A SMALL DARK PLACE
Villard / 340 pages / 1st edition (October 7, 1997)
Remember the first time you read Stephen King or Robert McCammon? That kind of guilty feeling you got from enjoying something so twisted, reading voraciously through while witnessing cruelty and suffering? If you worked your way through that unsettling response, you’re probably ready for A Small Dark Place. If you’re still not comfortable with the experience, you may want to think twice about it. And if the mere idea of children in peril upsets you, you should definitely pass this one over for something more tame. Don’t worry — there are plenty of those around.
This will be your last warning.
Perhaps it’s just me, but deep down there lurks the irrational fear that I will end up a bag lady, pushing a rusty cart around, and sleeping in a doorway. Like I said: it’s my own absurd fear… or it may have been the phobia of every panhandler you try to ignore. There is a fine line that separates us from poverty. Is it a line you would do anything not to cross? To keep your family from the streets, would you accept a tragedy now to ensure prosperity later?

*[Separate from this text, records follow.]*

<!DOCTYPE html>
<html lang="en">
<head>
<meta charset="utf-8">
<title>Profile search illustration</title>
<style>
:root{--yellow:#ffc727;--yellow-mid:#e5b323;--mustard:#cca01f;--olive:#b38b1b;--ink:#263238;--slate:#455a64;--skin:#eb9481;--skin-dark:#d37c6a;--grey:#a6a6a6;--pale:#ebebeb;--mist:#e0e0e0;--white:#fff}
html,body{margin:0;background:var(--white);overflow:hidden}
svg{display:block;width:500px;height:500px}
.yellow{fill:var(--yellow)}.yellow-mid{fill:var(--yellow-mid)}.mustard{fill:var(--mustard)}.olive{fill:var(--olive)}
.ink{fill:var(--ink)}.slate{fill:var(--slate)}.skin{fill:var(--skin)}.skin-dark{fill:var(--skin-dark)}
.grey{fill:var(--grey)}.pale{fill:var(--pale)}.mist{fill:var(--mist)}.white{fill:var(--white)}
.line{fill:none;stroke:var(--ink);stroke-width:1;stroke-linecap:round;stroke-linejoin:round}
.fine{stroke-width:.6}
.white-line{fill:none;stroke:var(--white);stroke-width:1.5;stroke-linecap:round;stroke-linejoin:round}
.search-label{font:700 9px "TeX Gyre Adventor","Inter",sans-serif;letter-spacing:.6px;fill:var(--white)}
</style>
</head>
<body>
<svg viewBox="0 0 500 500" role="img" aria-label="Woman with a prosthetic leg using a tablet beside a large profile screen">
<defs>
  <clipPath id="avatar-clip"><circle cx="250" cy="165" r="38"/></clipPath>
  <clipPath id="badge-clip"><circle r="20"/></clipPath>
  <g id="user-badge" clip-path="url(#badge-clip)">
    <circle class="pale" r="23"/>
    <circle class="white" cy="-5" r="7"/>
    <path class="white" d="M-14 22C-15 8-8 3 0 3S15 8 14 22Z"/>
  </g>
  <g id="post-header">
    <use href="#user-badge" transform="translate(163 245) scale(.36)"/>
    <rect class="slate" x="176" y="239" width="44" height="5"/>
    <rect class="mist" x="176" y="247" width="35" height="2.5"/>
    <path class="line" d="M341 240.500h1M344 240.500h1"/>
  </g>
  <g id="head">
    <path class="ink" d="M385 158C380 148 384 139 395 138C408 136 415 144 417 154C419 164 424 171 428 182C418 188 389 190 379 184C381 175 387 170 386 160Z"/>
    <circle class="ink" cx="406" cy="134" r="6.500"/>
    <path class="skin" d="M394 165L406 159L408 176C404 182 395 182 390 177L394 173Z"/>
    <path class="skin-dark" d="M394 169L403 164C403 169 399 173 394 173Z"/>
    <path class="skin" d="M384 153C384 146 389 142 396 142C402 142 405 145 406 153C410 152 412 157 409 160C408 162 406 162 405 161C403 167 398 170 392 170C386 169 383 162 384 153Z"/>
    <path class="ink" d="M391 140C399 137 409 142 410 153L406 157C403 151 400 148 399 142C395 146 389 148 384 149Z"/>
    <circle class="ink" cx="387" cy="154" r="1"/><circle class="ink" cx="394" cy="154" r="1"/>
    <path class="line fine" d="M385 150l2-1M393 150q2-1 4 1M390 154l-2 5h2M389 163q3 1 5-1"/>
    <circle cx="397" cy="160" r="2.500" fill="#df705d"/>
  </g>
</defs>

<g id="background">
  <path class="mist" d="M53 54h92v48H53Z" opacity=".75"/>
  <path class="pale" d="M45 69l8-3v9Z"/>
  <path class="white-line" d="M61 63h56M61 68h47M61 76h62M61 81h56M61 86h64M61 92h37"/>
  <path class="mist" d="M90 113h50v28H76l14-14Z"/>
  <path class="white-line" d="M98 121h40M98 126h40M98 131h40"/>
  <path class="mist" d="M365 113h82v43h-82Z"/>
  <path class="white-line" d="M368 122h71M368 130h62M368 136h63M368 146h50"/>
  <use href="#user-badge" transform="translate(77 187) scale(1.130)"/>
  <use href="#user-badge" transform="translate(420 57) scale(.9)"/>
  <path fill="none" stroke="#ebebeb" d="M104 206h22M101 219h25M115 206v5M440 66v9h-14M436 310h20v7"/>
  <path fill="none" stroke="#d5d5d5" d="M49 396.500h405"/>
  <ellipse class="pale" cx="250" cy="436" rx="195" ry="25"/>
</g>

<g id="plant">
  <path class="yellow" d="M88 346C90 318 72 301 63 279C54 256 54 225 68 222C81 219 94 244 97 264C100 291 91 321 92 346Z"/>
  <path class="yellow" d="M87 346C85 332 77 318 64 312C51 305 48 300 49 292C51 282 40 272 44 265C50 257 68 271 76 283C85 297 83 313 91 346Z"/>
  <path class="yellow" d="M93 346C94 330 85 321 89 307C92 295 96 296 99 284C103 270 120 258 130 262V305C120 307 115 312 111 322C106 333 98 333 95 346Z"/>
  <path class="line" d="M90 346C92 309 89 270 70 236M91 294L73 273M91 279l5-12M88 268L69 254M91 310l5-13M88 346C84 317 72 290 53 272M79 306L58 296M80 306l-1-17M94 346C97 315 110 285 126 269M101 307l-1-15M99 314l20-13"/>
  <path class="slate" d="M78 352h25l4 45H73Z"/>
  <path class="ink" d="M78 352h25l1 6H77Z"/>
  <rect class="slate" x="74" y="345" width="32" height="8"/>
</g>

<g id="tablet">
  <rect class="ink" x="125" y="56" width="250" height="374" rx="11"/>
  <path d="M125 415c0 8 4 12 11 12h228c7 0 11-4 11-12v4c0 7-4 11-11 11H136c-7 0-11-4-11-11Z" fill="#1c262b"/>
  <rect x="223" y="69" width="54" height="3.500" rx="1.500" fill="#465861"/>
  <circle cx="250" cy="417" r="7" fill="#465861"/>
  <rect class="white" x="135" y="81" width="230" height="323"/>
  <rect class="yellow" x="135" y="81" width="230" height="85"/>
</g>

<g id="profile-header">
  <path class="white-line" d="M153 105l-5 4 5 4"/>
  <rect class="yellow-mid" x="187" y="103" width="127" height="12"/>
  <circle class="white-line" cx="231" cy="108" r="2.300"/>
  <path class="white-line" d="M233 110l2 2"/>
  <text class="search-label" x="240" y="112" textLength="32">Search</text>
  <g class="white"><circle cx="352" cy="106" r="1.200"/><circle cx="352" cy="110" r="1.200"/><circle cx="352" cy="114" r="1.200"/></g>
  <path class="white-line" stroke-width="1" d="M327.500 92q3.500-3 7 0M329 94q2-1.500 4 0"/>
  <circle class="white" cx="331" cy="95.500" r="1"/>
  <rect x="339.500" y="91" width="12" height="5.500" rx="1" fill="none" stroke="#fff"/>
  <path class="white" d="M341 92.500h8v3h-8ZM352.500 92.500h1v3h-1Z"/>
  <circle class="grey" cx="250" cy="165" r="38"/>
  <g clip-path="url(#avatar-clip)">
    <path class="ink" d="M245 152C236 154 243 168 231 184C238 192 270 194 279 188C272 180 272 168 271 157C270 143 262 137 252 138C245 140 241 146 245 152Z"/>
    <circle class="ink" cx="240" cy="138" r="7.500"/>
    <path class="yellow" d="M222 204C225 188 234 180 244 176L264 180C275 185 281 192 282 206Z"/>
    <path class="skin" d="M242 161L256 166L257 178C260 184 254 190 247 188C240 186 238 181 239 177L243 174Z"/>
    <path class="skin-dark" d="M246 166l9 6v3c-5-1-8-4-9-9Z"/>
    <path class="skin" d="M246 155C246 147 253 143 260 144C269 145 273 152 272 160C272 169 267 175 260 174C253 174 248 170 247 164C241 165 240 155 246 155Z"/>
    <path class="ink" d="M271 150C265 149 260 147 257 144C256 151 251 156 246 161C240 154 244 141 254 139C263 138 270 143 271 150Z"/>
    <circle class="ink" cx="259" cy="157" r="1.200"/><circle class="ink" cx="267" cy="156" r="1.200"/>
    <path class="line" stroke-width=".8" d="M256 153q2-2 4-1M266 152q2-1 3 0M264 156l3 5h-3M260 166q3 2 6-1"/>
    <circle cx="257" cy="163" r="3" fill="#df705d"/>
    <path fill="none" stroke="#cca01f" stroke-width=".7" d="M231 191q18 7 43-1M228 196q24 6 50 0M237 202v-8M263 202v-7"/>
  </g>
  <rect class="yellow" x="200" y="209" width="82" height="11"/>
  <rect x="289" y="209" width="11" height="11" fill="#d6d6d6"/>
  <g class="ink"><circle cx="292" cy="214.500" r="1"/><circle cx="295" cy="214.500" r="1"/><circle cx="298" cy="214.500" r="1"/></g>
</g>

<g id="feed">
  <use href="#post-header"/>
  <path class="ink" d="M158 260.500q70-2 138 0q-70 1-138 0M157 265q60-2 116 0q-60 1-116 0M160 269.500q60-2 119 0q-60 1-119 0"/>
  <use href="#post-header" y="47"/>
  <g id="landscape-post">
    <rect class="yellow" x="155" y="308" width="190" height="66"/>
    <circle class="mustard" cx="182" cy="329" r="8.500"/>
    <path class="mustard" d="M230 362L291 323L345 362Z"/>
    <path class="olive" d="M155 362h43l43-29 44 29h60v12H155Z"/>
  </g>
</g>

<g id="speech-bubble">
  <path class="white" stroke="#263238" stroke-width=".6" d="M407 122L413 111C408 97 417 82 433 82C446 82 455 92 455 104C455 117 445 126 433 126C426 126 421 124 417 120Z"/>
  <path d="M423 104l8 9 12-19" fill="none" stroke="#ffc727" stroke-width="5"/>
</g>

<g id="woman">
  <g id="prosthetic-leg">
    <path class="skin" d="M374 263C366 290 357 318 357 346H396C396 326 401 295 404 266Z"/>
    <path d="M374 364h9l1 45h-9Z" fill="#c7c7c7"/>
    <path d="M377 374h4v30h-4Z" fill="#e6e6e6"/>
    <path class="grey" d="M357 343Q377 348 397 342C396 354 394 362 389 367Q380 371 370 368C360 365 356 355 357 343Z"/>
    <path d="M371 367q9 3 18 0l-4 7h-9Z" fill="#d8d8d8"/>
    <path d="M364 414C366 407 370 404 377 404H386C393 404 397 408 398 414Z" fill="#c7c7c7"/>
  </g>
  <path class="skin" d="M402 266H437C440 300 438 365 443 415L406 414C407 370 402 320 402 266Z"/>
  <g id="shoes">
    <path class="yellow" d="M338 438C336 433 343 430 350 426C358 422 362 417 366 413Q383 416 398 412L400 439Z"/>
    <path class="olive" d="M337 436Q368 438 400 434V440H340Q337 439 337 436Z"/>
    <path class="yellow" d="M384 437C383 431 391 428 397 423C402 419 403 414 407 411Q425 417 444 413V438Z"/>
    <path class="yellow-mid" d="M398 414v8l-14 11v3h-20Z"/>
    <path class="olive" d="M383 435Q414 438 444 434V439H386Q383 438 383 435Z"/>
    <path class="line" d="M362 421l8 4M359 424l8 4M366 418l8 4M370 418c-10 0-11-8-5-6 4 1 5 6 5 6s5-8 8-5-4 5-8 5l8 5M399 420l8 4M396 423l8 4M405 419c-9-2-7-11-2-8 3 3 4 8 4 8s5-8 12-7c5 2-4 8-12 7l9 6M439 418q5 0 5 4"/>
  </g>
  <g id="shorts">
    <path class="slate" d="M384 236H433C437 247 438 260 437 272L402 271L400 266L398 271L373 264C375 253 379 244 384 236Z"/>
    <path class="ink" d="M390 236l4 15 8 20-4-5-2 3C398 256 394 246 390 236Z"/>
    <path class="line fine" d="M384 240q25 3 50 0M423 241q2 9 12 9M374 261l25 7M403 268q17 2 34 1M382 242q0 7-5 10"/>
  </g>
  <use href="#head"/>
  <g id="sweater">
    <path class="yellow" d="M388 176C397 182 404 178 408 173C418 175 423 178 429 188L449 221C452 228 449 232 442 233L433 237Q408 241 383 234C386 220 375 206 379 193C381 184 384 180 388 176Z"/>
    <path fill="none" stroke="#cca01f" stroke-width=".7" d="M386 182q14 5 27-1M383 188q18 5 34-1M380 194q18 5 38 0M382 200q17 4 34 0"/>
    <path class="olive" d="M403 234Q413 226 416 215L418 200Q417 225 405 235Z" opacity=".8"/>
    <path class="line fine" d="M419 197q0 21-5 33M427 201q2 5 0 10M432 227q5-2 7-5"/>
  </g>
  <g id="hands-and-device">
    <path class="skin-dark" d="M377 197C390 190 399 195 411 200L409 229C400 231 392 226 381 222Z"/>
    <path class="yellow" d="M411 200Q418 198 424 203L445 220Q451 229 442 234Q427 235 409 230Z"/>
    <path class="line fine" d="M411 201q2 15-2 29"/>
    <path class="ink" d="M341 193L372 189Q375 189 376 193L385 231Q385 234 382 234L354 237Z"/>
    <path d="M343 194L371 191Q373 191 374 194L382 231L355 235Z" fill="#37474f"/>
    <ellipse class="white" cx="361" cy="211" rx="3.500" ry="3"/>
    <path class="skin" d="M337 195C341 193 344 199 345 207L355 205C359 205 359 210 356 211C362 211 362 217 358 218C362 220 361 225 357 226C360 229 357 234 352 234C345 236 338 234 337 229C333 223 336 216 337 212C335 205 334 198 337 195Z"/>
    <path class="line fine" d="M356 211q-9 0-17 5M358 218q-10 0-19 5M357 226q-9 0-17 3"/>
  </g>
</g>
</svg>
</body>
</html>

The Wileys began a slow slide into failure years ago. Their last hope (hastened by a banker with an old grudge) has failed and they face total financial ruin. Desperation and homelessness motivate Sandra to devise a plan that could save them all. Unfortunately, it is a vile plan, a plan that will risk the life of one of their two young children. The idea is so horrific, it takes days to convince her husband Peter to put it into action. Only when the scheme is fully prepared, does Peter give in to his misgivings and decide to abort. Too late. Fate has sprung the trap for them.
The media circus is everything they had hoped for, the peril much deadlier than they envisioned. When the last ditch rescue succeeds, it appears to be a miracle. And maybe it is, but nothing will ever be the same for the Wileys. And poverty may have been the better choice.
In the turn of a page, fifteen years pass. Prosperity has found the Wileys, but so has their past. The product of their cruel set-up is more than they realised and deadlier than they ever imagined. The Wileys’ vultures have come home to roost.
It will be a homecoming few will ever forget and fewer still will survive. The climax will make Carrie’s prom scene seem like a light appetiser to the real event. It’s mayhem that makes you nostalgic for Michael McDowell’s early works.
This is what horror is all about. It’s dread and carnage on the grand scale of the masters of terror. A compulsive read, if an imperfect product; the atrocities of the human creatures outweigh any fantastical factor Schenk could devise. The creepy, imagined frights waiting for us in the dark pale in comparison to the cruelty the average person is capable of rationalising and inflicting.